Brandon Lucke-Wold
Colorado Springs, Colo.

I will always remember the friends and colleagues I made while at WVU. My WVU friends will continue to be ones I work with in medicine, research, and business.

My degree will allow me to be a neurosurgeon, scientist and entrepreneur.

I would tell my freshman self to never give up on dreams because dreams can happen.

Describe your journey leading up to graduation—what made you want to pursue a medical degree and a PhD?

I knew I wanted to go into neurosurgery from a young age. My uncle had spine surgery when I was eleven, and I became super fascinated with the treatment options, his recovery, and the interactions with the healthcare team. It sparked my interest in neuroscience, and I quickly realized that there was still a lot unknown. I went to Baylor for undergraduate and majored in neuroscience. As a naturally curious person, the idea of a neurosurgeon scientist really intrigued me. It led me to pursue MD/PhD training, which I did not know existed until I was a junior in college. No one in my family was in medicine. I have thoroughly enjoyed my time at WVU pursuing my childhood dream.

Why did you choose to attend WVU?

WVU had a strong neurosurgery program where I was able to work directly under the chairman. I was thoroughly impressed with the faculty and students and it felt like the right fit. I had multiple different offers from other schools, but WVU stood out and is the place I knew I would succeed at.

Describe your time at WVU. What’s your favorite memory?

Another MD/PhD student and I went rock climbing at Coopers Rock. We started talking about frustrations we were having in the laboratory and came up with this really cool idea for rodent ear tags to decrease errors and improve efficiency. The tags can be read with a smart phone and user-friendly application. The idea blossomed and we started a company, won the state business plan competition, and are on the verge of making several large business deals. Although a lot of work has gone into it, the resources we needed to be successful were available at WVU.

What advice would you give to someone thinking about completing the MD/PhD program? Why should they go to WVU?

MD/PhD training is not for everyone, but for those students who are hard-working, motivated, and like looking into the underlying mechanisms of things, the program is awesome. WVU continues to train outstanding clinician scientists who have matched into phenomenal residency programs across the nation. The training received at WVU makes the students as competitive as any other top students from premier schools across the nation.

What’s next for you?

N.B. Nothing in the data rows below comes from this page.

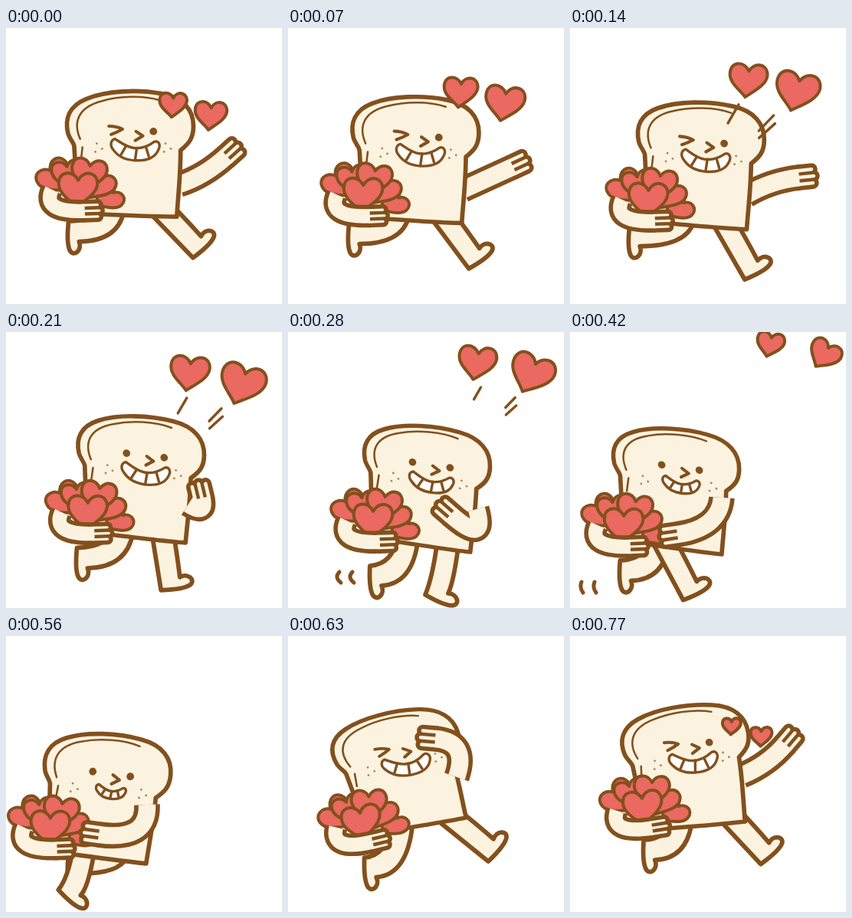
Animation, 360 px wide and 360 px high, one loop 0.84 s. Source, as an HTML page:

```html
<!DOCTYPE html>
<html lang="en">
<head>
<meta charset="utf-8">
<title>Toast with hearts</title>
<style>
html, body { margin: 0; width: 100%; height: 100%; overflow: hidden; background: #fff; }
svg { display: block; width: 100vw; height: 100vh; }
.line { fill: none; stroke: #83501d; stroke-width: 5; stroke-linecap: round; stroke-linejoin: round; }
.skin { fill: #fbf3e0; stroke-width: 5.8; }
.heart { fill: #ea6960; stroke-width: 4; }
.fine { stroke-width: 2.6; }
.thin { stroke-width: 3.4; }
.mid { stroke-width: 4.2; }
.ink { fill: #83501d; }
.dot { fill: #a98a63; }
.limb { fill: none; stroke: #83501d; }
.limb .flesh { stroke: #fbf3e0; }
.limb .finger { stroke-linecap: round; }
#love, #smile path { vector-effect: non-scaling-stroke; }
</style>
</head>
<body>
<svg viewBox="0 0 360 360">
  <defs>
    <path id="love" d="M-2 21C-8 13-23 6-23-7C-23-22-6-23 0-11C5-23 22-23 23-8C23 4 8 13-2 21Z"/>
  </defs>
  <g id="legs">
    <path id="rightLeg" class="line skin"/>
    <path id="leftLeg" class="line skin"/>
  </g>
  <g id="body">
    <path class="line skin" d="M92 241L91 200L88 152C87 147 82 143 80 136C75 116 82 99 104 90C130 79 172 77 204 83C232 88 246 104 246 126C246 142 240 149 229 158C229 190 226 215 224 246C190 246 150 244 92 241Z"/>
    <path class="line fine" d="M96 143C86 120 94 101 124 93C148 86 180 85 202 92M99 154L97 172"/>
    <g id="freckles" class="dot"></g>
    <path class="line mid" d="M170 133L179 139L169 145"/>
    <path id="wink" class="line mid" d="M134 126Q144 126 152 130Q145 134 137 137"/>
    <circle id="leftEye" class="ink" cx="143" cy="131" r="5"/>
    <circle id="rightEye" class="ink" cx="193" cy="133" r="5"/>
    <g id="smile">
      <path class="line thin" style="fill:#fff" d="M-27-11C-33-9-34-2-29 4C-22 14-10 18 2 18C16 18 27 13 31 2C34-5 30-10 25-8C16-1 6 2-2 1C-12 0-19-6-27-11Z"/>
      <path class="line thin" d="M-12-2L-19 11M2 1L0 18M14-1L18 12"/>
    </g>
  </g>
  <g id="flying">
    <use href="#love" class="line heart"/>
    <use href="#love" class="line heart"/>
  </g>
  <path id="sparks" class="line thin"/>
  <path id="dust" class="line"/>
  <g id="bouquet">
    <g id="pile"></g>
    <g id="holdArm" class="limb"></g>
  </g>
  <g id="arm" class="limb"></g>
</svg>
<script>
const $ = id => document.getElementById(id);
const STEP = 70, STEPS = 12;
const EDGE = 5.6;

// body: x, y, tilt, lean, height; arm: shoulder, elbow, wrist;
// feet: left, right; hip: right hip on the slice; sag: drop of the bouquet
const wave   = { body: [79, 127, 0, 0, .985],        arm: [226, 204, 258, 194, 288, 167], feet: [82, 266, 254, 290],  hip: [203], sag: [0] };
const reach  = { body: [88, 138, 2.4, -.01, .98],    arm: [230, 218, 262, 199, 299, 195], feet: [78, 272, 240, 321],  hip: [193], sag: [2] };
const giggle = { body: [99, 157, 6.2, -.035, .945],  arm: [246, 231, 260, 280, 212, 238], feet: [108, 319, 192, 348], hip: [194], sag: [7] };
const gather = { body: [56, 161, 5.8, -.01, .945],   arm: [198, 216, 195, 256, 140, 264], feet: [66, 312, 160, 343],  hip: [147], sag: [9] };
const hug    = { body: [50, 165, 5.2, -.086, .98],   arm: [184, 220, 186, 268, 121, 259], feet: [79, 340, 82, 297],   hip: [184], sag: [0] };
const kiss   = { body: [59, 158, -11.4, .267, .89],  arm: [220, 184, 236, 138, 192, 134], feet: [101, 303, 270, 283], hip: [201], sag: [12] };
const blow   = { body: [68, 145, -6.9, .145, .947],  arm: [224, 182, 258, 168, 281, 141], feet: [97, 280, 259, 288],  hip: [206], sag: [0] };

// one entry per step; a pair is halfway between two poses
const steps = [
  [wave], [wave, reach], [reach], [reach, giggle], [giggle], [giggle, gather],
  [gather], [gather, hug], [hug], [kiss], [kiss, blow], [blow]
];

function pose([a, b = a]) {
  const out = {};
  for (const key in a) out[key] = a[key].map((v, i) => (v + b[key][i]) / 2);
  return out;
}

const mix = (a, b, t) => a + (b - a) * t;
const clamp = v => Math.max(0, Math.min(1, v));
const rad = deg => deg * Math.PI / 180;
const place = (x, y, turn, sx = 1, sy = sx) =>
  `translate(${x} ${y}) rotate(${turn}) scale(${sx} ${sy})`;
const show = (node, on) => { node.style.display = on ? '' : 'none'; };

function unit([ax, ay], [bx, by]) {
  const len = Math.hypot(bx - ax, by - ay) || 1;
  return [(bx - ax) / len, (by - ay) / len];
}

// a slice drawn around its left bump, tilted and sheared
function slice([x, y, tilt, lean, tall]) {
  const a = .985 * Math.cos(rad(tilt)), b = Math.sin(rad(tilt));
  return {
    matrix: `translate(${x} ${y}) matrix(${a} ${b} ${lean} ${tall} 0 0) translate(-78 -125)`,
    at: (u, v) => [
      x + a * (u - 78) + lean * (v - 125),
      y + b * (u - 78) + tall * (v - 125)
    ]
  };
}

// the knee bends more the further the foot is kicked back
function leg(hip, foot, half = 14) {
  const kick = clamp((hip[0] - foot[0]) / 50);
  const knee = [mix(hip[0], foot[0], .5 - .4 * kick), mix(hip[1], foot[1], .5 + .45 * kick)];
  const e = unit(hip, knee), d = unit(knee, foot);
  const m = [e[1], -e[0]], n = [d[1], -d[0]];
  const miter = half / (1 + m[0] * n[0] + m[1] * n[1]);
  const hipAt = s => [hip[0] + s * half * m[0], hip[1] + s * half * m[1]];
  const kneeAt = s => [knee[0] + s * miter * (m[0] + n[0]), knee[1] + s * miter * (m[1] + n[1])];
  const sole = (across, down) =>
    [foot[0] + across * n[0] + down * d[0], foot[1] + across * n[1] + down * d[1]];
  return `M${hipAt(-1)}Q${kneeAt(-1)} ${sole(-half, 0)}` +
    `Q${sole(16, 4)} ${sole(25, -1)}C${sole(33, -6)} ${sole(24, -17)} ${sole(half - 1, -13)}` +
    `Q${kneeAt(1)} ${hipAt(1)}`;
}

function limb(group, [sx, sy, ex, ey, wx, wy], width) {
  const [dx, dy] = unit([ex, ey], [wx, wy]);
  const thick = (width - 14.5) / 3, gap = thick + 4.5;
  const sleeve = `M${sx} ${sy}Q${ex} ${ey} ${wx} ${wy}`;
  let hand = '';
  for (let i = -1; i <= 1; i++) {
    const x = wx - i * gap * dy, y = wy + i * gap * dx;
    const reach = 19 - 2 * Math.abs(i);
    hand += `M${x - dx} ${y - dy}L${x + dx * reach} ${y + dy * reach}`;
  }
  const path = (d, w, name) => `<path class="${name}" d="${d}" stroke-width="${w}"/>`;
  group.innerHTML =
    path(sleeve, width + EDGE, '') + path(hand, thick + 2 * EDGE, 'finger') +
    path(sleeve, width - EDGE, 'flesh') + path(hand, thick, 'flesh finger');
}

// two hearts float up, swell and shrink again
function floatHearts(k) {
  const swell = 1.28 - .042 * (k - 3) ** 2;
  const [near, far] = $('flying').children;
  near.setAttribute('transform',
    place(218 + 7.2 * k, 100 - 17 * k + .5 * k * k, 2 + 1.6 * k, swell * .86));
  far.setAttribute('transform',
    place(267 + 16.5 * k - .95 * k * k, 114 - 16.5 * k + .4 * k * k, 4 + 4.5 * k, swell));
}

function sparks(s) {
  const half = 14 - 5 * s;
  return [[213, 112, 120], [256, 124, 134], [257, 134, 138]].map(([x, y, turn]) => {
    const dx = half * Math.cos(rad(turn)), dy = half * Math.sin(rad(turn));
    const cx = x + 34 * s, cy = y - 32 * s;
    return `M${cx - dx} ${cy - dy}L${cx + dx} ${cy + dy}`;
  }).join('');
}

function dust(s) {
  const x = 67 - 26 * s, y = 313 + 6.5 * s;
  return [0, 17].map(gap => `M${x + gap} ${y}q${-7 + 2 * s} 7 2 14`).join('');
}

let specks = '';
for (const x of [118, 209]) {
  for (const [dx, dy] of [[0, 0], [7, 7], [-2, 11]]) {
    specks += `<circle cx="${x + dx}" cy="${149 + dy}" r="1.5"/>`;
  }
}
$('freckles').innerHTML = specks;

$('pile').innerHTML = [
  [39, 12, 50, .84], [-29, -14, -38, 1], [-13, -18, -8, .9],
  [26, -4, 28, .94], [14, -18, 10, 1], [0, 2, 2, 1.1]
].map(([x, y, turn, size]) =>
  `<use href="#love" class="line heart" transform="${place(x, y, turn, size)}"/>`).join('');
limb($('holdArm'), [-34, 2, -48, 32, 9, 30], 24);

const svg = document.querySelector('svg');
let last = -1;

function draw(n) {
  const p = pose(steps[n]);
  const { matrix, at } = slice(p.body);
  $('body').setAttribute('transform', matrix);

  const [lx, ly, rx, ry] = p.feet;
  $('leftLeg').setAttribute('d', leg(at(140, 236), [lx, ly]));
  $('rightLeg').setAttribute('d', leg(at(p.hip[0], 236), [rx, ry]));
  $('legs').append(ly > ry ? $('leftLeg') : $('rightLeg'));

  const [bx, by] = at(93, 208);
  $('bouquet').setAttribute('transform', place(bx, by + p.sag[0], Math.min(0, p.body[2])));

  const winking = n < 3 || n > 8;
  const grin = winking ? 1 : Math.min(1, 1.22 - .075 * n);
  $('smile').setAttribute('transform', place(169, 154, 1, grin, grin * .97));
  show($('wink'), winking);
  show($('leftEye'), !winking);
  show($('rightEye'), n !== 9);

  const k = n === STEPS - 1 ? -1 : n;
  show($('flying'), k < 7);
  floatHearts(k);
  $('sparks').setAttribute('d', n >= 2 && n <= 4 ? sparks((n - 2) / 2) : '');
  $('dust').setAttribute('d', n >= 4 && n <= 6 ? dust(n - 4) : '');

  // an outstretched arm sits behind the slice
  limb($('arm'), p.arm, 28);
  svg.insertBefore($('arm'), k < 3 ? $('body') : null);
}

function tick() {
  const n = Math.floor(performance.now() / STEP) % STEPS;
  if (n !== last) draw(last = n);
  requestAnimationFrame(tick);
}
tick();
</script>
</body>
</html>
```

I am thrilled to start my neurosurgery residency training at University of Florida. UF has one of the top neurosurgery training programs in the country and they strongly value the research and entrepreneurship that I bring to the table. My wife and I just bought our new house and have enrolled our one-year-old daughter in baby gator daycare. Although it will be bittersweet leaving WVU, I am confident that this next phase will be equally as rewarding as the last seven years have been.